Boring beauties for 2013
These stocks offer decent dividends and low volatility for the buy-and-hold investor.
When it comes to investing, it is often said that "boring is beautiful" and that "slow and steady wins the race." At least that is the type of sage advice passed down from a grandfather to his grandchildren. Whether or not the grandchildren listen is another matter altogether.
They should listen, however, because lower beta stocks outperform their more volatile peers over time. This much has been documented over and over. With market volatility expected to remain high for the foreseeable future, now is the time for investors to start considering some beautiful yet boring names for 2013 and beyond.
Add to that dividend growth. The second-largest U.S. food company's dividend has increased every year dating back to 1996. The annual dividend was 78.5 cents per share in 2008. Assuming no increases -- an unlikely proposition -- General Mills will pay $1.32 per share in dividends in 2013.
Here is one way of looking at General Mills: The stock has a beta of less 0.2 against the S&P 500 and a better yield than 30-year Treasuries.
Trading just north of $18, BreitBurn Energy Partners (BBEP), a master limited partnership, pays a tantalizing dividend of over 10%. Like larger MLPs, such as Enterprise Products (EPD) or Kinder Morgan (KMP), BreitBurn Energy Partners is prized for its dividend. While BreitBurn does not have the track record of the larger, more familiar MLPs, the California company is earning one as its payout has increased for ten straight quarters.
There are risks with MLPs. For starters, some critics allege the asset class is overvalued, though it should be noted those critics have been saying this for several years. Second, the fiscal cliff and any ensuing dividend tax increase could be punishing to MLPs. After all, dividends are the primary reason investors buy these stocks.
When it comes to cigarette stocks, most investors already know about the big boys of this industry, such as Altria (MO), Philip Morris International (PM) and Reynolds American (RAI). Vector Group (VGR) is the small-cap alternative to those names and what an alternative it has been. Since its 1987 initial public offering, Vector Group has returned almost 336%.

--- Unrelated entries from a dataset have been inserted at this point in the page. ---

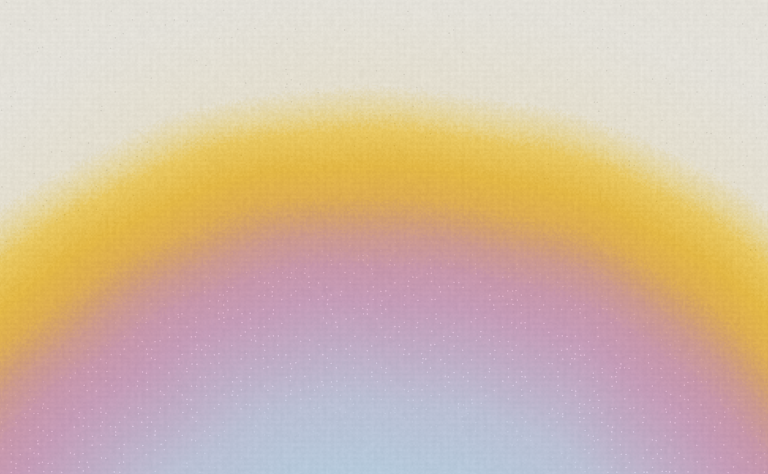
Write a WebGL 2 fragment shader that draws this background.

```glsl
#version 300 es
precision highp float;

uniform vec2 u_resolution;
out vec4 outColor;

// Lengths are in canvas heights
const vec2 ARC_CENTER = vec2(0.0, -0.582);
const float CENTER_SHIFT = -0.008;
const float WOBBLE = 0.006;
const float EDGE_FUZZ = 0.016;
const float GRAIN_SCALE = 300.0;
const float GRAIN_STRENGTH = 0.022;
const float WEAVE_STRENGTH = 0.004;
const float FLECK_SCALE = 105.0;
const float FLECK_LIGHT = 0.09;
const float FLECK_DARK = 0.06;

// Bands from the blue core out to the paper
const int STOPS = 13;
const float BAND_RADIUS[STOPS] = float[](
    0.582, 0.738, 0.855, 0.950, 1.023, 1.086, 1.129,
    1.170, 1.234, 1.308, 1.346, 1.403, 1.582);
const vec3 BAND_COLOR[STOPS] = vec3[](
    vec3(0.71, 0.79, 0.86),
    vec3(0.73, 0.75, 0.83),
    vec3(0.75, 0.67, 0.77),
    vec3(0.77, 0.61, 0.72),
    vec3(0.78, 0.59, 0.67),
    vec3(0.80, 0.60, 0.56),
    vec3(0.83, 0.63, 0.43),
    vec3(0.87, 0.68, 0.32),
    vec3(0.89, 0.72, 0.27),
    vec3(0.91, 0.78, 0.38),
    vec3(0.90, 0.83, 0.59),
    vec3(0.89, 0.87, 0.81),
    vec3(0.89, 0.88, 0.85));

float hash(vec2 p) {
    vec3 q = fract(vec3(p.xyx) * 0.1031);
    q += dot(q, q.yzx + 33.33);
    return fract((q.x + q.y) * q.z);
}

// Smooth value noise, centred on zero
float grain(vec2 p) {
    vec2 cell = floor(p);
    vec2 f = smoothstep(0.0, 1.0, fract(p));
    float low = mix(hash(cell), hash(cell + vec2(1, 0)), f.x);
    float high = mix(hash(cell + vec2(0, 1)), hash(cell + vec2(1, 1)), f.x);
    return mix(low, high, f.y) - 0.5;
}

// One soft dot per cell, kept in a random share of cells
float flecks(vec2 p, float share) {
    vec2 cell = floor(p);
    vec2 dot0 = 0.3 + 0.4 * vec2(hash(cell + 17.0), hash(cell + 43.0));
    float d = length(fract(p) - dot0);
    return step(hash(cell + 71.0), share) * smoothstep(0.28, 0.06, d);
}

vec3 bandColor(float r) {
    vec3 color = BAND_COLOR[0];
    for (int i = 1; i < STOPS; i++) {
        float t = clamp((r - BAND_RADIUS[i - 1]) / (BAND_RADIUS[i] - BAND_RADIUS[i - 1]), 0.0, 1.0);
        color = mix(color, BAND_COLOR[i], t);
    }
    return color;
}

void main() {
    vec2 p = gl_FragCoord.xy / u_resolution.y;
    float midX = 0.5 * u_resolution.x / u_resolution.y;
    vec2 fromCenter = p - ARC_CENTER - vec2(midX + CENTER_SHIFT, 0.0);

    // Sprayed arc with a gently uneven outline
    float r = length(fromCenter);
    float angle = atan(fromCenter.x, fromCenter.y);
    r += WOBBLE * (sin(angle * 9.0 + 0.6) + 0.5 * sin(angle * 21.0 + r * 8.0));
    float noise = grain(p * GRAIN_SCALE);
    vec3 color = bandColor(r + EDGE_FUZZ * noise);

    // Paper grain and faint weave
    color += GRAIN_STRENGTH * (noise + 0.6 * grain(p * GRAIN_SCALE * 0.43 + 9.0));
    color += WEAVE_STRENGTH * (sin(p.x * 410.0) + sin(p.y * 530.0));

    // Pale flecks inside the arc, sparse dark ones outside
    float inside = smoothstep(1.12, 0.98, r) * smoothstep(0.62, 0.85, r);
    float outside = smoothstep(1.20, 1.32, r);
    color += FLECK_LIGHT * inside * flecks(p * FLECK_SCALE, 0.16);
    color -= FLECK_DARK * outside * flecks(p * FLECK_SCALE + 31.0, 0.025);

    outColor = vec4(clamp(color, 0.0, 1.0), 1.0);
}
```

Shares of Vector Group currently yield 10%, but the knock on this stock is obvious -- dividend growth. It has been several years since the last dividend increase. Conversely, Altria raises its payout every year like clockwork. Still, Vector Group makes for a decent income-generating portfolio addition for investors that need or want some small-cap exposure.
Vector Group's beta of 0.44 against the S&P 500 is barely higher than Altria's of 0.41, but the former trades at almost 49 times next year's earnings compared to just over 14 times for Altria.
More from Benzinga
MORE ON MSN MONEY
Copyright © 2013 Microsoft. All rights reserved.
Quotes are real-time for NASDAQ, NYSE and AMEX. See delay times for other exchanges.
Fundamental company data and historical chart data provided by Thomson Reuters (click for restrictions). Real-time quotes provided by BATS Exchange. Real-time index quotes and delayed quotes supplied by Interactive Data Real-Time Services. Fund summary, fund performance and dividend data provided by Morningstar Inc. Analyst recommendations provided by Zacks Investment Research. StockScouter data provided by Verus Analytics. IPO data provided by Hoover's Inc. Index membership data provided by SIX Financial Information.
In the never-ending contest for sales, American carmakers are pulling ahead.
VIDEO ON MSN MONEY
Top Stocks provides analysis about the most noteworthy stocks in the market each day, combining some of the best content from around the MSN Money site and the rest of the Web.
Contributors include professional investors and journalists affiliated with MSN Money.
Follow us on Twitter @topstocksmsn.